Much is being said about declining numbers of some breeding birds and how that relates to the massive drop in flying insects across Europe and the further loss of marginal land from agricultural landscapes. It seems the blame is frequently attributed to intensification of agricultural practices and this is often in turn attributed to EU legislation embodied in CAP. To me this explanation is far too simplistic. There is very little intensive agriculture anywhere near where I live and there is still much undeveloped land including large areas of uncultivated military; yet there are still only a tiny proportion of the flying insects about as there used to be. I am old enough to remember it wasn’t long ago that ones car windscreen would be covered in squashed insects particularly during a summer like we have just enjoyed/endured.
I have little doubt that the causes for declines in insects and hence birds are largely anthropogenic but they are going to end up being a cocktail of atmospheric pollution/habitat fragmentation/interruptions to migration routes/hunting/climate change as well as industrialisation of agriculture and subsidy driven farming. Most real farmers instinctively understand the arguments for conservation, most profit driven agribusinesses simply don’t care enough.
Unusual happenings in my life always seem to involve wildlife and last weekend was a pretty strange coincidence…..
An afternoon with Roy and Vala, they of of the garden of wildlife and peace, is always an intense pleasure with talk of family and the creatures and plants that they share their life with. July and early August is the quiet time for most birds with an almost complete lack of song whilst birds undertake moults which require discretion to reduce the threat of predators during the periods of reduced flying ability. Birds concentrate on feeding and keeping safe rather than advertising their presence with song. So quiet gardens everywhere including Roys! Still got hand tame Robin though!
High summer is the time of flowers and insects but this really hot dry weather presents problems for both. Plants including flowers are obviously having a shorter life , unless watered, but it is an unseen knock on effect which is likely to cause a longer lasting ripple to insect populations. On the surface it looks like a good year for most butterflies (yet again those that overwinter as butterflies have done poorly) but there is a serious problem for the larvae, not enough food of good quality. A year of boom in some butterflies this year may be followed next year by a crash due to a lack of healthy larvae to overwinter.
Before we left our hosts I had the opportunity to have a quiet chat with their resident Hedgehog. Have to say he, she, is the biggest hedgehog I have ever seen!

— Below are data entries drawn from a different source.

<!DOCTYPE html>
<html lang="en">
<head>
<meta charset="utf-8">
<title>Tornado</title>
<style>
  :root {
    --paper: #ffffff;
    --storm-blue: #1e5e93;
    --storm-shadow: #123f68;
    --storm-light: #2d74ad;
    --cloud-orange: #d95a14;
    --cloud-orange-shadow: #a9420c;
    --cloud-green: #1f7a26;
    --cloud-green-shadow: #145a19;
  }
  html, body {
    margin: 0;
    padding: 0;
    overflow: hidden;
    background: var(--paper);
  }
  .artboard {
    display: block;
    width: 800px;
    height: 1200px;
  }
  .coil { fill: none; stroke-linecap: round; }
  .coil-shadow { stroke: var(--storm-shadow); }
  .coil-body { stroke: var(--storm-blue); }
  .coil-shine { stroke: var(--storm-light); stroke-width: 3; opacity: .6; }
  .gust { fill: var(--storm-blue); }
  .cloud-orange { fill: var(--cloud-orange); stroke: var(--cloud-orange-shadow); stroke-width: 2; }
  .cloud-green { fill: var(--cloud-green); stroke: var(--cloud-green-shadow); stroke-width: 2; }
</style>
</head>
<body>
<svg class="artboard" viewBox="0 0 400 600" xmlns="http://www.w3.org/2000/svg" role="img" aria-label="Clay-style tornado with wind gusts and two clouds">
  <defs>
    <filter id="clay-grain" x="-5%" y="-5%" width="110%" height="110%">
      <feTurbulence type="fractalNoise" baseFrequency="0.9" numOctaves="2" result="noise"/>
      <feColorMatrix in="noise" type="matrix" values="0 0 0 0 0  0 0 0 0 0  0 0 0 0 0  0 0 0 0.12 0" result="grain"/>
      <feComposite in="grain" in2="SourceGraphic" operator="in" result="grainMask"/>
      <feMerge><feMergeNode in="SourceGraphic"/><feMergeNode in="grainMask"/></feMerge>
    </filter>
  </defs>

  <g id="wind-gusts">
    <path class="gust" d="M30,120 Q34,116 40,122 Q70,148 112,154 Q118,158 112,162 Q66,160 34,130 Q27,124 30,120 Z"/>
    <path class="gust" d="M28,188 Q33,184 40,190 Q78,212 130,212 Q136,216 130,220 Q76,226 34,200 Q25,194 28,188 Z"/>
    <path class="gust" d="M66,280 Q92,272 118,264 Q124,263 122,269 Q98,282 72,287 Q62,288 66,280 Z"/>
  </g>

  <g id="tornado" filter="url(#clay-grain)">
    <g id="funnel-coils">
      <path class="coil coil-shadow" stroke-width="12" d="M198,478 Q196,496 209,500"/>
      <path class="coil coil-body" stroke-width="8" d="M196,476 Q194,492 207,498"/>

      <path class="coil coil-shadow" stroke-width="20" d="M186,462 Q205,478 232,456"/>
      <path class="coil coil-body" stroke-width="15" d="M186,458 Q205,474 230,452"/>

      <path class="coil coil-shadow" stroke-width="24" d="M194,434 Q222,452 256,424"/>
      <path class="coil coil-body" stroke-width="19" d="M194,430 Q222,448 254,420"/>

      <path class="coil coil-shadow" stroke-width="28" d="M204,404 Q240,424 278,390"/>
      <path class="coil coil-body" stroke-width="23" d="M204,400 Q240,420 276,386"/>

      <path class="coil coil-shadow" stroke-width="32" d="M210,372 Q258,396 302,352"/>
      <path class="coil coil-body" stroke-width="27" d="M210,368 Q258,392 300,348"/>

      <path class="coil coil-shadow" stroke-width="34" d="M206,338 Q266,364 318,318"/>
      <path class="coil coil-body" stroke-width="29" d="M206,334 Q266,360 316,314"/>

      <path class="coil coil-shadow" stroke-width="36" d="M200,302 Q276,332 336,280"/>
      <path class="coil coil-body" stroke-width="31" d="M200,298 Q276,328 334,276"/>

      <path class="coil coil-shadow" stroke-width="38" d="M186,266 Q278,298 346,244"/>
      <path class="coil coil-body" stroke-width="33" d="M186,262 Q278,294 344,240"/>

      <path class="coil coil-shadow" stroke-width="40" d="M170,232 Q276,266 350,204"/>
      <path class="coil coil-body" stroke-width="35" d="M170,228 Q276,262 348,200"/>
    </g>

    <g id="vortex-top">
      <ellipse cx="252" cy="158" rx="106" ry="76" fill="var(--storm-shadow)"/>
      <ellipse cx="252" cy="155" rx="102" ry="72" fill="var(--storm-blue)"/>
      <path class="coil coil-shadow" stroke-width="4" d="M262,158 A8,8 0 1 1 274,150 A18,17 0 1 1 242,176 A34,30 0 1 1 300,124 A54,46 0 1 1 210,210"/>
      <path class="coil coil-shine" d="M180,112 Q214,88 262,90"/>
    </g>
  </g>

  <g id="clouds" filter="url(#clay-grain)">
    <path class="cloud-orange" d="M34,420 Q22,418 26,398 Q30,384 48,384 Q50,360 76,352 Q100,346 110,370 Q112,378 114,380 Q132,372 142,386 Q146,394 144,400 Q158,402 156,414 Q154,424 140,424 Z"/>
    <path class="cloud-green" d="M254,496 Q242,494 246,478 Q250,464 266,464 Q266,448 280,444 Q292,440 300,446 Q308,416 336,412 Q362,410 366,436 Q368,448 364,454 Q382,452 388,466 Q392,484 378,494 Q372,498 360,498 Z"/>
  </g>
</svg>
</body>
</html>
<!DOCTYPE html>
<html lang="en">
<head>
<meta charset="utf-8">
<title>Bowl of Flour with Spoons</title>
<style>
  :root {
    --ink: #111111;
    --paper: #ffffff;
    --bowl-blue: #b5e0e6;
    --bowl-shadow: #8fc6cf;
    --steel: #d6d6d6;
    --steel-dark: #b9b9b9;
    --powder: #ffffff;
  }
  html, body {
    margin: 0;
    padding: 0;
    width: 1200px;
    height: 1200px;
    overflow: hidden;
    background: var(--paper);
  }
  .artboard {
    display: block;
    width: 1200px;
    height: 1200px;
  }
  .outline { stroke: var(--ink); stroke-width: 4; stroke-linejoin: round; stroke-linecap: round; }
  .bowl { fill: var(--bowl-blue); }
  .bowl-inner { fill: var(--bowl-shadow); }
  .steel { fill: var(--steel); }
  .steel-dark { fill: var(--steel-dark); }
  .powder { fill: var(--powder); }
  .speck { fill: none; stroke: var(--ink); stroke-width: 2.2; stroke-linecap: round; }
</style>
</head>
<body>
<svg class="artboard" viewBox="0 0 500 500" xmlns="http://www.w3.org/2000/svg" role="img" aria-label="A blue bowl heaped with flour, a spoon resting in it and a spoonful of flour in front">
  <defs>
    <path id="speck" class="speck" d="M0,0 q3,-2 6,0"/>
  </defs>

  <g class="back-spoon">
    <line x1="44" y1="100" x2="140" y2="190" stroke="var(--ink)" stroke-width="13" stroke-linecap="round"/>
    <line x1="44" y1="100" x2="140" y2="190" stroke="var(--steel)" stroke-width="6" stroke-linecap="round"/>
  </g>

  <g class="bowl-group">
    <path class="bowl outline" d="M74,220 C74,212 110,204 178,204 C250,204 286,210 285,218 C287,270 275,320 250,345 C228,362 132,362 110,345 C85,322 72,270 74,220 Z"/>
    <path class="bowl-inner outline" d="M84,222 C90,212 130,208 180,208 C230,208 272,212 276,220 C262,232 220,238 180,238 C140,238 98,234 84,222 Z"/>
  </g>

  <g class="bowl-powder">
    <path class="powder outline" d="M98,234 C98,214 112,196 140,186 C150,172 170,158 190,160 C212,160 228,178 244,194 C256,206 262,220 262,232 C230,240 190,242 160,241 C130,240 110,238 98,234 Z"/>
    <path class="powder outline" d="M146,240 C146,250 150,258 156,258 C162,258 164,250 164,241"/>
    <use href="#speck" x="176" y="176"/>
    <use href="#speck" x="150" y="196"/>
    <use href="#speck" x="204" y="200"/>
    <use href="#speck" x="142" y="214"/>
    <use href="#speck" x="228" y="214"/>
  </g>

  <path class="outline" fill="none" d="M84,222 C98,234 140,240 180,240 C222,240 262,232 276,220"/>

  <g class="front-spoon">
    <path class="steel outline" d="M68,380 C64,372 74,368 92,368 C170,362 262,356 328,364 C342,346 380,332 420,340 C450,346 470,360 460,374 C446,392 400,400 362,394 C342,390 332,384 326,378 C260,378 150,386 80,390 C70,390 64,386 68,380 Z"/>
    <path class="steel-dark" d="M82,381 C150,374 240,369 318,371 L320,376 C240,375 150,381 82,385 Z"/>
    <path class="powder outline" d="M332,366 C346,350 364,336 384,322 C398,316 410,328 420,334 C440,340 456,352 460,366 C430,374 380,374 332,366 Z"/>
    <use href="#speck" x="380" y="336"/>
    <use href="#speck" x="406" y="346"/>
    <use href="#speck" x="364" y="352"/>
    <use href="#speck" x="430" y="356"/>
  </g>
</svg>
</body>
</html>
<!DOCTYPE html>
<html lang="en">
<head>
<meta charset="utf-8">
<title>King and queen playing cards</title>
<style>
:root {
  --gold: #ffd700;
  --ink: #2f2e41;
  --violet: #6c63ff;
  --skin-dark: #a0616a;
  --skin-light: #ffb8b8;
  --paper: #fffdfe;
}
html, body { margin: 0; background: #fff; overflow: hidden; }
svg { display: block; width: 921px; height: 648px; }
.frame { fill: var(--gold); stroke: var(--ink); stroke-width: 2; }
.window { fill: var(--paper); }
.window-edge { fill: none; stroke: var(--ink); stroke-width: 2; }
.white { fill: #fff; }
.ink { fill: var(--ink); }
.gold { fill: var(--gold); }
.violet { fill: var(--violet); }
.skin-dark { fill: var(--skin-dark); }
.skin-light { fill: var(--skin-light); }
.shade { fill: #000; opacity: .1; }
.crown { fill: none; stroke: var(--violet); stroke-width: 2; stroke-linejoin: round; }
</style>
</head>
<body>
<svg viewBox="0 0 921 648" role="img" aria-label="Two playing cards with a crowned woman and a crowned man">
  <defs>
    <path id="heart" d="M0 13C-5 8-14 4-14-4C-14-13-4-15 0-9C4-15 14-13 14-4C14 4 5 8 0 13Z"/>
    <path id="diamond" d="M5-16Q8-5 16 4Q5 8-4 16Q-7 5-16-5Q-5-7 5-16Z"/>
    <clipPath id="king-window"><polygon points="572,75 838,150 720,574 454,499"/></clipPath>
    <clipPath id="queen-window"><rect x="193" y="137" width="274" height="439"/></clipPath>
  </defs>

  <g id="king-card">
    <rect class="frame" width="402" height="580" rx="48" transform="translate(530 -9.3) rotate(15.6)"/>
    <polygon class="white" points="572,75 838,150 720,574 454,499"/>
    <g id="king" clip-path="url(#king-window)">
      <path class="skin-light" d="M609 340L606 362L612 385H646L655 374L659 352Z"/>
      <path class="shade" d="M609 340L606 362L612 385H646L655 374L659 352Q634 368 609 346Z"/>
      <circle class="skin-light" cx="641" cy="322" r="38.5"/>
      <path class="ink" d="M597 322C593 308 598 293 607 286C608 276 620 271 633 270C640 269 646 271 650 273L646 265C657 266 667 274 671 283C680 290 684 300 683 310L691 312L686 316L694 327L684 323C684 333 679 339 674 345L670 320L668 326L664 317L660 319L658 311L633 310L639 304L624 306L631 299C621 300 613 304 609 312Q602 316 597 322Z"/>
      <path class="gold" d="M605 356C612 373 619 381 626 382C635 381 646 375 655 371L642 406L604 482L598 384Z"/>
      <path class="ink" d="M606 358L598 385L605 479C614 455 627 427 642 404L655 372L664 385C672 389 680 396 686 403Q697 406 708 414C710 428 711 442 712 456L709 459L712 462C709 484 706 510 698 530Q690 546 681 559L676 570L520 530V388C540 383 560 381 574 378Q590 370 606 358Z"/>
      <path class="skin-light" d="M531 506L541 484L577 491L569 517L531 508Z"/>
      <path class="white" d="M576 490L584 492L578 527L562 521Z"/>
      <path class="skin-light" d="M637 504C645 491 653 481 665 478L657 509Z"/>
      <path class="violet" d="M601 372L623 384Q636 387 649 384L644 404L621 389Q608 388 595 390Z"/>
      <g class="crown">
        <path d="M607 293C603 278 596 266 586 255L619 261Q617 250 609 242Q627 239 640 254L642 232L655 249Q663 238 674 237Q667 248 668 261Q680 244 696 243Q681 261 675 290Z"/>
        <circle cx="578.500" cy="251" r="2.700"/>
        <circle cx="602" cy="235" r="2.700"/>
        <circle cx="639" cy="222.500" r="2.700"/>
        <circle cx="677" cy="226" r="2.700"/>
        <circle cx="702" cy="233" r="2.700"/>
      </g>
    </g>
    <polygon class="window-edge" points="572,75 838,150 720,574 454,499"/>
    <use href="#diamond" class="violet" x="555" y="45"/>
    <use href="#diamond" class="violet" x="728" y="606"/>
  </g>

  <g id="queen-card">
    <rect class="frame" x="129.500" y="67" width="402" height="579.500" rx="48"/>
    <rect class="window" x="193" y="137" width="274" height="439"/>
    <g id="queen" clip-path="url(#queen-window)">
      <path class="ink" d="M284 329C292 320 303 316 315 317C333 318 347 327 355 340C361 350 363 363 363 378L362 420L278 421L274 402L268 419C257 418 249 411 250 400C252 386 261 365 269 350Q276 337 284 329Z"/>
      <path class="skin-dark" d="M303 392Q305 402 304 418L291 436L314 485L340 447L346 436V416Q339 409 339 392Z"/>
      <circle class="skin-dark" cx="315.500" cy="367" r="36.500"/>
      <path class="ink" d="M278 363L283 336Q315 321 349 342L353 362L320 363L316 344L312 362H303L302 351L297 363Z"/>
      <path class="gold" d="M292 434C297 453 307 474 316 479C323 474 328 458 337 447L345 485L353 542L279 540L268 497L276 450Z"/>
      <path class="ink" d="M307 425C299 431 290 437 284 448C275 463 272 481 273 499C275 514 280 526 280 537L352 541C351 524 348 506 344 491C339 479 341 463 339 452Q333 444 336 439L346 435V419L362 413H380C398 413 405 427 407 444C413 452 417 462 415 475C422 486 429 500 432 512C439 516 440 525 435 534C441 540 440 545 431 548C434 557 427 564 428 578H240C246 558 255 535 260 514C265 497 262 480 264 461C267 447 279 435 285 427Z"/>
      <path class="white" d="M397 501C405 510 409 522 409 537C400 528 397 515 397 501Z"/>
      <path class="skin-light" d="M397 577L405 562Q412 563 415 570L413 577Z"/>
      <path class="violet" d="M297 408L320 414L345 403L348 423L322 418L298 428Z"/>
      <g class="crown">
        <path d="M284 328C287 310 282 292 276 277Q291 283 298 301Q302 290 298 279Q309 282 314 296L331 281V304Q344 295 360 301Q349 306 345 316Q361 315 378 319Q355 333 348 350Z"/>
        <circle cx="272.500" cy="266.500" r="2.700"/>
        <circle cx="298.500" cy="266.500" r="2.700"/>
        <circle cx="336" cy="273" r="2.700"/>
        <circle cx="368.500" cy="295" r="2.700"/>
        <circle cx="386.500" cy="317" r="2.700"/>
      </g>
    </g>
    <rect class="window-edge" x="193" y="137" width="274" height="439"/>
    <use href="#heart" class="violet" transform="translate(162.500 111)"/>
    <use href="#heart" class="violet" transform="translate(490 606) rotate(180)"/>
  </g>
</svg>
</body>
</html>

A delight for me as I have never seen a Hedgehog in my garden, 24 years and nearly everything else you could expect but no Hedgehog but then……
As we pulled in to our drive at home my wife remarked that “wouldn’t it be nice to find a hedgehog in the garden?” The words were barely out of her mouth when we both spied a dark shape on the lawn next the drive… Yep our first ever hedgehog at home!! Smaller and speedily hid in the honeysuckle stems at the base of a pear tree, hence no photo, but a joy nonetheless.
Do remember that planting native species in your garden is great for wildlife and makes common sense as they are likely to be best adapted to UK conditions (Ok there is little that can cope with this heat and drought!).